*** Begin section ***

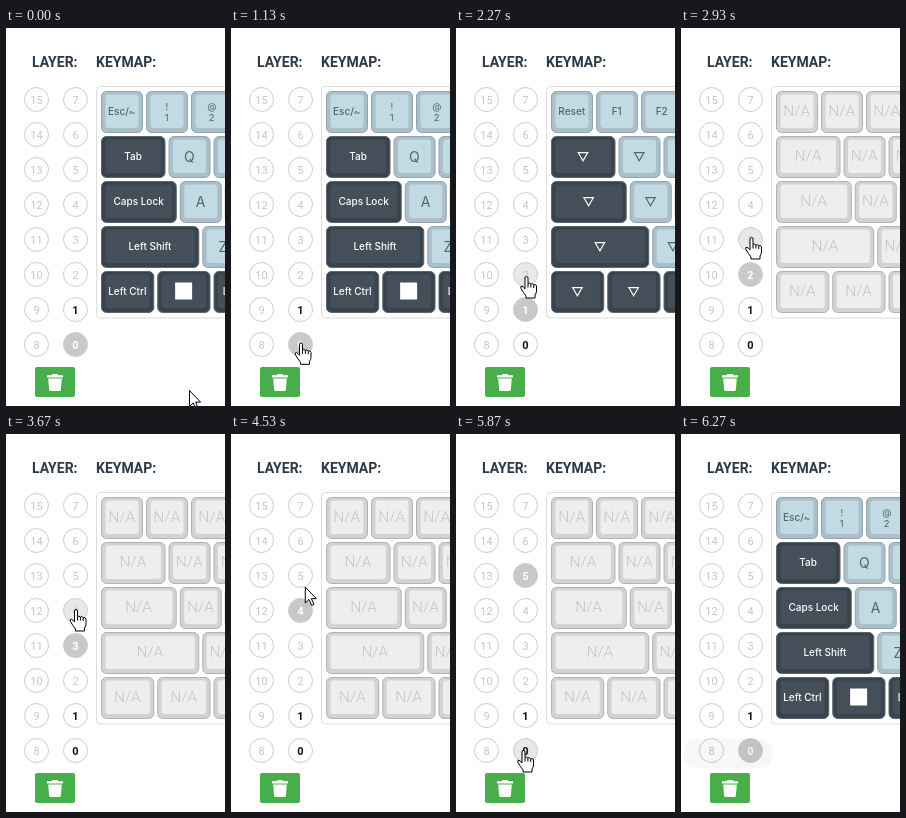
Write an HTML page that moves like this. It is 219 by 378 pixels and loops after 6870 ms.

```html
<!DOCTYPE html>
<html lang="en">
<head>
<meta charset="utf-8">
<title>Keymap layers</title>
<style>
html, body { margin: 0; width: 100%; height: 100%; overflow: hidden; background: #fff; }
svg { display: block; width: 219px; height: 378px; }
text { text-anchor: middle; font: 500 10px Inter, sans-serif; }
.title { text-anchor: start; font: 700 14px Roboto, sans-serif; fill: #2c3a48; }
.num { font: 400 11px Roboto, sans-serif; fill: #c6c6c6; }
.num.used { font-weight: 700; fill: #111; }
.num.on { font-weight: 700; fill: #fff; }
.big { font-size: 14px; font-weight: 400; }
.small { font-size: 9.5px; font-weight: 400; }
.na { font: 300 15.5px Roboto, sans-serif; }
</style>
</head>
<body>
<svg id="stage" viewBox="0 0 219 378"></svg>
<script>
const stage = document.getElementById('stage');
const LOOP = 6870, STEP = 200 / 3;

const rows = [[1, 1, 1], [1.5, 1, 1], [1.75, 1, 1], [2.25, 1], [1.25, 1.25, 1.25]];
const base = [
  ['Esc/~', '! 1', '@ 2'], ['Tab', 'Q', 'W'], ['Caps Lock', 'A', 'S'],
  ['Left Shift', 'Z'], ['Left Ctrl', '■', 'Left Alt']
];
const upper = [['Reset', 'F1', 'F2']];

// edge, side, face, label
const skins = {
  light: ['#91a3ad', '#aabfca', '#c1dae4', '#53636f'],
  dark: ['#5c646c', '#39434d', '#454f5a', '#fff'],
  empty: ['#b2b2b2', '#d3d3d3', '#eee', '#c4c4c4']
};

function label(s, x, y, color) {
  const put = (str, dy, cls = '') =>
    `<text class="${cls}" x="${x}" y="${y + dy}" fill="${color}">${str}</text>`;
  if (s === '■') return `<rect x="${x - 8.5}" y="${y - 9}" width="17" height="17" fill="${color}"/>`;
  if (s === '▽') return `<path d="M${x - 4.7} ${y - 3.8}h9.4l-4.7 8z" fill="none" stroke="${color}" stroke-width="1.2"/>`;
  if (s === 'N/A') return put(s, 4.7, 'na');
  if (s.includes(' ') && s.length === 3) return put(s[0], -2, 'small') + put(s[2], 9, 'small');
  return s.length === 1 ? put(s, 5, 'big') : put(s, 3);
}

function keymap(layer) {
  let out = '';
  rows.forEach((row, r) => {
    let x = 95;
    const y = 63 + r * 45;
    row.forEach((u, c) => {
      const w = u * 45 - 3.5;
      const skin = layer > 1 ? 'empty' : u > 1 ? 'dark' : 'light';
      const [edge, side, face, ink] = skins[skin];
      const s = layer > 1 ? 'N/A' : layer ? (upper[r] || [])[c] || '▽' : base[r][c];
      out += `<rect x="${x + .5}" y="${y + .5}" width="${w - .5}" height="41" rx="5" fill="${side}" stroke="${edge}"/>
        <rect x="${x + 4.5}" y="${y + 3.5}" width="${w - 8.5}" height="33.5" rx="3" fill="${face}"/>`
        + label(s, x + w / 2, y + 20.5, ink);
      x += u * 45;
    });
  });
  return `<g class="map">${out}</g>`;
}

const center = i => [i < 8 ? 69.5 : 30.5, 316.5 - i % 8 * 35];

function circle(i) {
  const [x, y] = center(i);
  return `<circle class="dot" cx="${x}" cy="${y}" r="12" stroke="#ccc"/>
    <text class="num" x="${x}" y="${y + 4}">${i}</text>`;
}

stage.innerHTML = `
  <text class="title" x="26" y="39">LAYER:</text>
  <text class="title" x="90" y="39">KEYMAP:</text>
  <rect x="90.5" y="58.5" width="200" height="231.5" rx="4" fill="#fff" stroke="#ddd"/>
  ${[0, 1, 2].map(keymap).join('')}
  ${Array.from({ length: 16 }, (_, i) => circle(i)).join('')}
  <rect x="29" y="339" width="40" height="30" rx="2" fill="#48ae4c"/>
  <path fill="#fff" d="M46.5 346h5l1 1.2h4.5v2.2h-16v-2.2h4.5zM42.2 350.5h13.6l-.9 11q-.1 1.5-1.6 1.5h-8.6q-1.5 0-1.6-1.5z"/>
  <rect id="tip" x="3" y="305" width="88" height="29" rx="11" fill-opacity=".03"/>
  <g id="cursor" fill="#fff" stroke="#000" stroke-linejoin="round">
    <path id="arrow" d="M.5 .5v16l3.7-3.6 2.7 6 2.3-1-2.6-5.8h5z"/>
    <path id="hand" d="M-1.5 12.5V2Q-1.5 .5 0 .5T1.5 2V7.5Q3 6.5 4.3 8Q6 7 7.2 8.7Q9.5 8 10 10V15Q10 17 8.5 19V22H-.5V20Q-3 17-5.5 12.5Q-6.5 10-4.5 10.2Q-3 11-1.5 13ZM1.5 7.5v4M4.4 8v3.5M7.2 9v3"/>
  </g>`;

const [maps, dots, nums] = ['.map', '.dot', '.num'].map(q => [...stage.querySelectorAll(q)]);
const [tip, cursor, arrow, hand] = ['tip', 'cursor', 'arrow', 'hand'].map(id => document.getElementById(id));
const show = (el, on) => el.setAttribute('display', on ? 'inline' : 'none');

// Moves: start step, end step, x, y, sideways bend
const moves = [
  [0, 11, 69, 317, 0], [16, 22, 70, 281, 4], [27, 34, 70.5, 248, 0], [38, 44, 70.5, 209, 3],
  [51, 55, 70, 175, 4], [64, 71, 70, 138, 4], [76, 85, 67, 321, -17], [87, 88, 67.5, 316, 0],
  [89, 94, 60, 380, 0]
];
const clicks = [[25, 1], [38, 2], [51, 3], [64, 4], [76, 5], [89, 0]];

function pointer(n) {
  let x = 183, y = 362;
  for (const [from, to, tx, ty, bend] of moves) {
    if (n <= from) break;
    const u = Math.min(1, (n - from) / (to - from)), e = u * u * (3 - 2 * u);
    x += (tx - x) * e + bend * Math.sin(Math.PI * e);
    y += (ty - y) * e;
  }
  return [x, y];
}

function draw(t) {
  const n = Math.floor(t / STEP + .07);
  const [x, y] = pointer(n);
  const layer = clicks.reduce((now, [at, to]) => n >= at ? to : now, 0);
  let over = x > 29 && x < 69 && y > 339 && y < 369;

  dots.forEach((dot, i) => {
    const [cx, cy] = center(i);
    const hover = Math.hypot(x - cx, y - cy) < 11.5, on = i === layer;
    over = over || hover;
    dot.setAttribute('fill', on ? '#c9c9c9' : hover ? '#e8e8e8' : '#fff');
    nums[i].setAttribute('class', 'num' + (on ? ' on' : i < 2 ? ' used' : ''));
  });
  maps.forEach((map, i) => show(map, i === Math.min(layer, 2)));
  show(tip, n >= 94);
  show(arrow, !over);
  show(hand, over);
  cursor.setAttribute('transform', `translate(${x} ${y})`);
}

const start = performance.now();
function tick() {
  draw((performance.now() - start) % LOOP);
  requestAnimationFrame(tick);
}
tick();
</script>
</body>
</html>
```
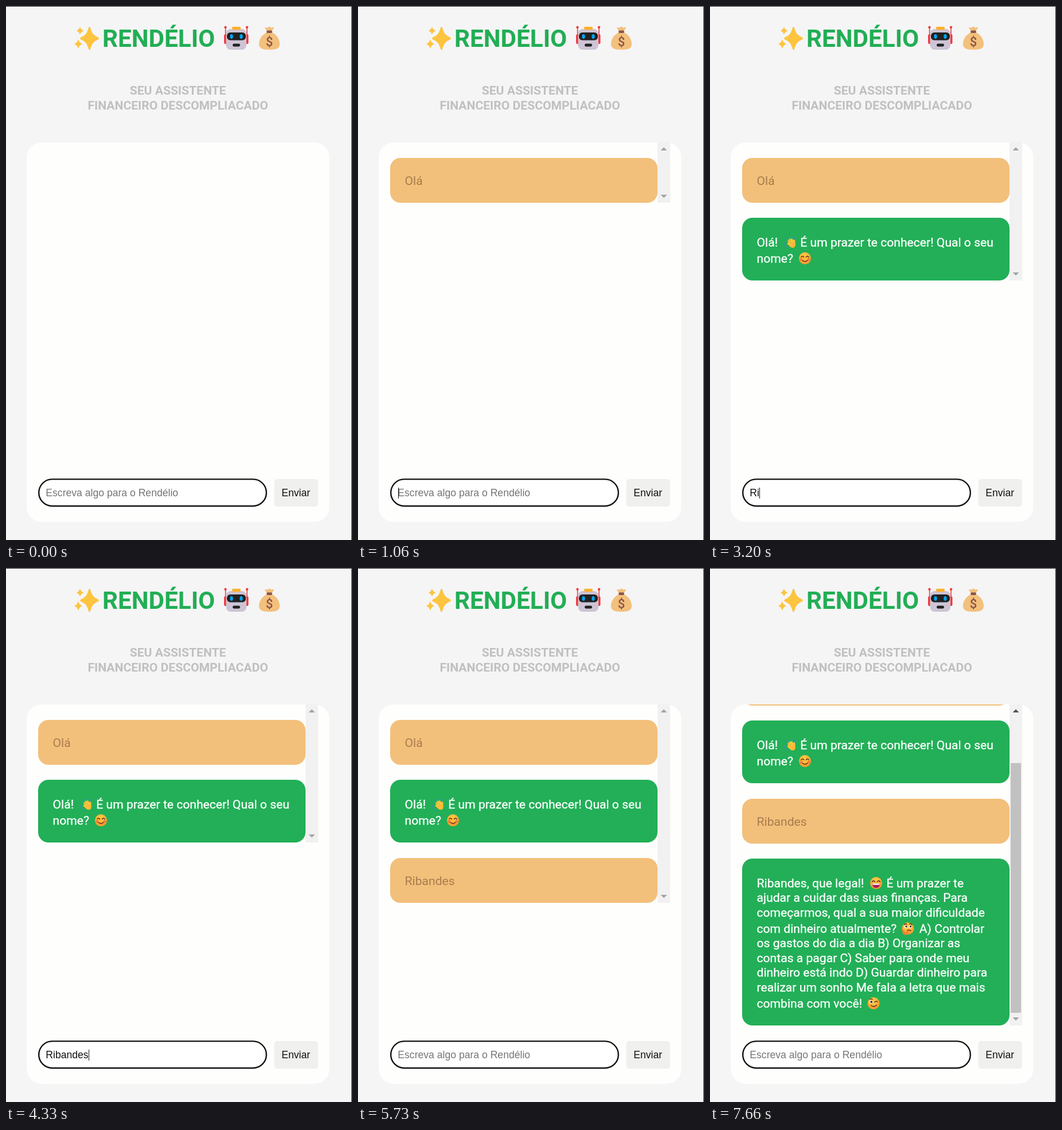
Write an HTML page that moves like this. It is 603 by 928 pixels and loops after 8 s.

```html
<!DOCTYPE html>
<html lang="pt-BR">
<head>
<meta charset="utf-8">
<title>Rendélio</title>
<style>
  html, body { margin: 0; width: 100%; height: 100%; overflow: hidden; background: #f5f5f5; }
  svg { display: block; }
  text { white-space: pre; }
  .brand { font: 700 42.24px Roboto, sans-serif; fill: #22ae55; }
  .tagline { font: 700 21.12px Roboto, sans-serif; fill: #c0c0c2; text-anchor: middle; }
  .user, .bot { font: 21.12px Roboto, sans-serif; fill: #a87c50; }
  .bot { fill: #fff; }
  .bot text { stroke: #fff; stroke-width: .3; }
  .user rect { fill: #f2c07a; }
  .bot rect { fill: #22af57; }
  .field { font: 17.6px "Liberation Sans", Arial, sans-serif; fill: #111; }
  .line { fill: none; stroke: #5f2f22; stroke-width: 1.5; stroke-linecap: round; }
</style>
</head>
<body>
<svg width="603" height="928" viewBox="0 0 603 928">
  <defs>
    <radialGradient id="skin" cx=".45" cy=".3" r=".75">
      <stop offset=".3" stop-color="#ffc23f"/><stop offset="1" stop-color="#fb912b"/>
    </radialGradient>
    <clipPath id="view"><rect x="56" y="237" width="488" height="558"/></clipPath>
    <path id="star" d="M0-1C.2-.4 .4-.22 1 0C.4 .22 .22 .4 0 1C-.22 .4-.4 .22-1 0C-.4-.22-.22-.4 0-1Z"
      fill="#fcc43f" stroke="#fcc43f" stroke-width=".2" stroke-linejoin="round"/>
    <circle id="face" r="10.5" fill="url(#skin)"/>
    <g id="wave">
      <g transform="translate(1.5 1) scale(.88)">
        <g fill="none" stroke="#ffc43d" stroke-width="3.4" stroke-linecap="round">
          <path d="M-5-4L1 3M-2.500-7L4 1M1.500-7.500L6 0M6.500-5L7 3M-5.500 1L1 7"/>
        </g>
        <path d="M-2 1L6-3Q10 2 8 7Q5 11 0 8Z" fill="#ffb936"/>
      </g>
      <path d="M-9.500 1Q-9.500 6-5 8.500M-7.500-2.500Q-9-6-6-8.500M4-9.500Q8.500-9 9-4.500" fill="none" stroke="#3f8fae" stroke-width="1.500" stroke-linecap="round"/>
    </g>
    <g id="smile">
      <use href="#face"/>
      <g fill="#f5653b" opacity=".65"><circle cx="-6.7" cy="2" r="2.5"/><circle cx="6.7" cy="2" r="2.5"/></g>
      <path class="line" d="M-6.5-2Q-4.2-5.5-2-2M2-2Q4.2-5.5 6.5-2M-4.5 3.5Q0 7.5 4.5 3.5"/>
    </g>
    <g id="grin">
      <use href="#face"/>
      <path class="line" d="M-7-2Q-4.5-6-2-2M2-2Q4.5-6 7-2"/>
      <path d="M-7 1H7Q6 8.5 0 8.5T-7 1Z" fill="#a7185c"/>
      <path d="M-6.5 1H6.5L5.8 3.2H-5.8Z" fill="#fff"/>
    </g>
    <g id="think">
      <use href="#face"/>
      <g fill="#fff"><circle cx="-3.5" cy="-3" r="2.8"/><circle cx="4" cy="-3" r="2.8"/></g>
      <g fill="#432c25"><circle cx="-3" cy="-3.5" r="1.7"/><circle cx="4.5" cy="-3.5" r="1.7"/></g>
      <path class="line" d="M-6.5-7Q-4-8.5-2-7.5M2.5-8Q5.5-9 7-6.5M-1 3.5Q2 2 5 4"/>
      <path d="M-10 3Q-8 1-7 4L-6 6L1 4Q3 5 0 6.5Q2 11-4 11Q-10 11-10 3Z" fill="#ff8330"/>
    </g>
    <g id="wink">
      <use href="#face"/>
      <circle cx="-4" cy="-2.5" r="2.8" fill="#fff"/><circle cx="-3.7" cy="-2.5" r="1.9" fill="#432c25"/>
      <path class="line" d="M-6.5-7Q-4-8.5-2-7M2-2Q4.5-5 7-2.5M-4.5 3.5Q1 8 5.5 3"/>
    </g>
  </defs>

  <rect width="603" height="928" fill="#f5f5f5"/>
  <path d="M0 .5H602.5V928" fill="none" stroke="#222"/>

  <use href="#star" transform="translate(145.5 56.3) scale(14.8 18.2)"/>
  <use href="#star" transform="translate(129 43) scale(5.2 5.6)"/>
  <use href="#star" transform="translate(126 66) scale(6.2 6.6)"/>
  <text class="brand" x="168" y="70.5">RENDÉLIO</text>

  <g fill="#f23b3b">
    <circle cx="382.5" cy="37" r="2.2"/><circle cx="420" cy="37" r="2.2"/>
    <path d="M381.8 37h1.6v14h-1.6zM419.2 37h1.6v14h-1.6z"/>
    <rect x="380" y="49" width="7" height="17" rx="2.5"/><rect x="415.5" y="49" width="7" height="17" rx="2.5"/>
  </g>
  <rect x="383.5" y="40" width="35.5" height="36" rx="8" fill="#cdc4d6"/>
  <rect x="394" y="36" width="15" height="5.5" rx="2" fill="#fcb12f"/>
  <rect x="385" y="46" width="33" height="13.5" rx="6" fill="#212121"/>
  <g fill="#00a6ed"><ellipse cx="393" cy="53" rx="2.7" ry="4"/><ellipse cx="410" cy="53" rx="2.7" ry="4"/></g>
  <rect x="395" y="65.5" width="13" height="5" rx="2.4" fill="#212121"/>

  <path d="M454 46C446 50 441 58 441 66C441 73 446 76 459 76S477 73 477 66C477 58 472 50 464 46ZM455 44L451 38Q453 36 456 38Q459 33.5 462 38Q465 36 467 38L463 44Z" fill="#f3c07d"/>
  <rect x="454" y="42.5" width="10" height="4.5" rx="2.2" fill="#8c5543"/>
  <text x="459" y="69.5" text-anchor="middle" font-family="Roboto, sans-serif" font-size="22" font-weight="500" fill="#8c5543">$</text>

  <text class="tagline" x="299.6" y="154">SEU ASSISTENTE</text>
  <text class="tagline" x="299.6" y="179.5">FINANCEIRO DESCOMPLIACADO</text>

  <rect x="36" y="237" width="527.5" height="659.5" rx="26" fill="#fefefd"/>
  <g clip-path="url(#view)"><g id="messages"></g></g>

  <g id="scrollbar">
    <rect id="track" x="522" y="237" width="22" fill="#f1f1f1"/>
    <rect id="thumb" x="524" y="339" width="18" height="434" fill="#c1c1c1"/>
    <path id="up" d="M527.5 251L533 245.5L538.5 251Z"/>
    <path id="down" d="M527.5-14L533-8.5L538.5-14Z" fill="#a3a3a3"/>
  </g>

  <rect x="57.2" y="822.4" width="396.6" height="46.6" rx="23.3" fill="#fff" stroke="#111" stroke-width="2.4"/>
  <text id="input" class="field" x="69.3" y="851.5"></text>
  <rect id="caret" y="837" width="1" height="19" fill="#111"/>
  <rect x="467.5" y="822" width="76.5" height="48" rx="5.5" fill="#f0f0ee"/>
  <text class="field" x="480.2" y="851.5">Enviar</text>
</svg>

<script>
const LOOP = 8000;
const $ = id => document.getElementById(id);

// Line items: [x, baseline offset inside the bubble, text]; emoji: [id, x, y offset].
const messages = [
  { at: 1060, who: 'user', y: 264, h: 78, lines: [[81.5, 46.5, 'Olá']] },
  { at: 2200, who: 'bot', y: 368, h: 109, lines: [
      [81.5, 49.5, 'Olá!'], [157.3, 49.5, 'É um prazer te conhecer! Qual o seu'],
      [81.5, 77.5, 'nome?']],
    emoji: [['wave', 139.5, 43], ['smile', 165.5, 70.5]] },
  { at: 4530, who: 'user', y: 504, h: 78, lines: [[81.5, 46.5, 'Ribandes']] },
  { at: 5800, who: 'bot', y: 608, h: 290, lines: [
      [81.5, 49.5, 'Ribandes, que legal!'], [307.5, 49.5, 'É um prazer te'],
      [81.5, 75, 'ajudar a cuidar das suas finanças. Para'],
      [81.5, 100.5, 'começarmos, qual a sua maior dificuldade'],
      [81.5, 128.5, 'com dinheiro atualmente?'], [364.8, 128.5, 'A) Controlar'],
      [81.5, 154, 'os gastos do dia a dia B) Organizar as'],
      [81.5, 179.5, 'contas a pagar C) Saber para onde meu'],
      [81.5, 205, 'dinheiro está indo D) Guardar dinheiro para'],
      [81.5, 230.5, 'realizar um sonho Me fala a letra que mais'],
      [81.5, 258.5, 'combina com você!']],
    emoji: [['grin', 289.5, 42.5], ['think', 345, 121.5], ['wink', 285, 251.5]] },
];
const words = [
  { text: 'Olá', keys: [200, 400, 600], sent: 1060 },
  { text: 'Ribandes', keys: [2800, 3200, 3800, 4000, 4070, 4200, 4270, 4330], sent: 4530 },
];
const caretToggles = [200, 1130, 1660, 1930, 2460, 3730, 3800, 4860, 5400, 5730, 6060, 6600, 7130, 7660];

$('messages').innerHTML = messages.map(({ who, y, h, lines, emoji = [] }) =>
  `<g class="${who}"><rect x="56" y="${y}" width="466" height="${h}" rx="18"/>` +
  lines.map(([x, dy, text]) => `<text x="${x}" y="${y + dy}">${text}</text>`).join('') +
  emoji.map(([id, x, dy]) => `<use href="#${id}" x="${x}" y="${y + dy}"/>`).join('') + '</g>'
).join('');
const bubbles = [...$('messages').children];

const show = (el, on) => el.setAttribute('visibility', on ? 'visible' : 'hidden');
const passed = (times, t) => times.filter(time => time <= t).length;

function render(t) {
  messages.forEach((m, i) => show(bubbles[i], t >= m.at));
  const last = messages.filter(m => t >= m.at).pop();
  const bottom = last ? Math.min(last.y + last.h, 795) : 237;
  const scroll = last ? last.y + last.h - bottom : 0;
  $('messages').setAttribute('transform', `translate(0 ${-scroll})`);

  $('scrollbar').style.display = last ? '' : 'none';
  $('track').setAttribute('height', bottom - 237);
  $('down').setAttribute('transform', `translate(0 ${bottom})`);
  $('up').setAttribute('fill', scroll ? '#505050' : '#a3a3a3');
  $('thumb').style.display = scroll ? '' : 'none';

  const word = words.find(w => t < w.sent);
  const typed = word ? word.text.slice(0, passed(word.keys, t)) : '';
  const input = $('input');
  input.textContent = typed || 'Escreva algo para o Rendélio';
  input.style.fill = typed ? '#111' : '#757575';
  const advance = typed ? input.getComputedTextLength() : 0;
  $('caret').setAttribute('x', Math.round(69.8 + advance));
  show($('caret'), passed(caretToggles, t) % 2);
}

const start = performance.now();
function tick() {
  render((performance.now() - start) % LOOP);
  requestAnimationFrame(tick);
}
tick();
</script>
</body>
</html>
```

*** End section ***

Return every line of the listing above where "anchor" appears.

text { text-anchor: middle; font: 500 10px Inter, sans-serif; }
.title { text-anchor: start; font: 700 14px Roboto, sans-serif; fill: #2c3a48; }
  .tagline { font: 700 21.12px Roboto, sans-serif; fill: #c0c0c2; text-anchor: middle; }
  <text x="459" y="69.5" text-anchor="middle" font-family="Roboto, sans-serif" font-size="22" font-weight="500" fill="#8c5543">$</text>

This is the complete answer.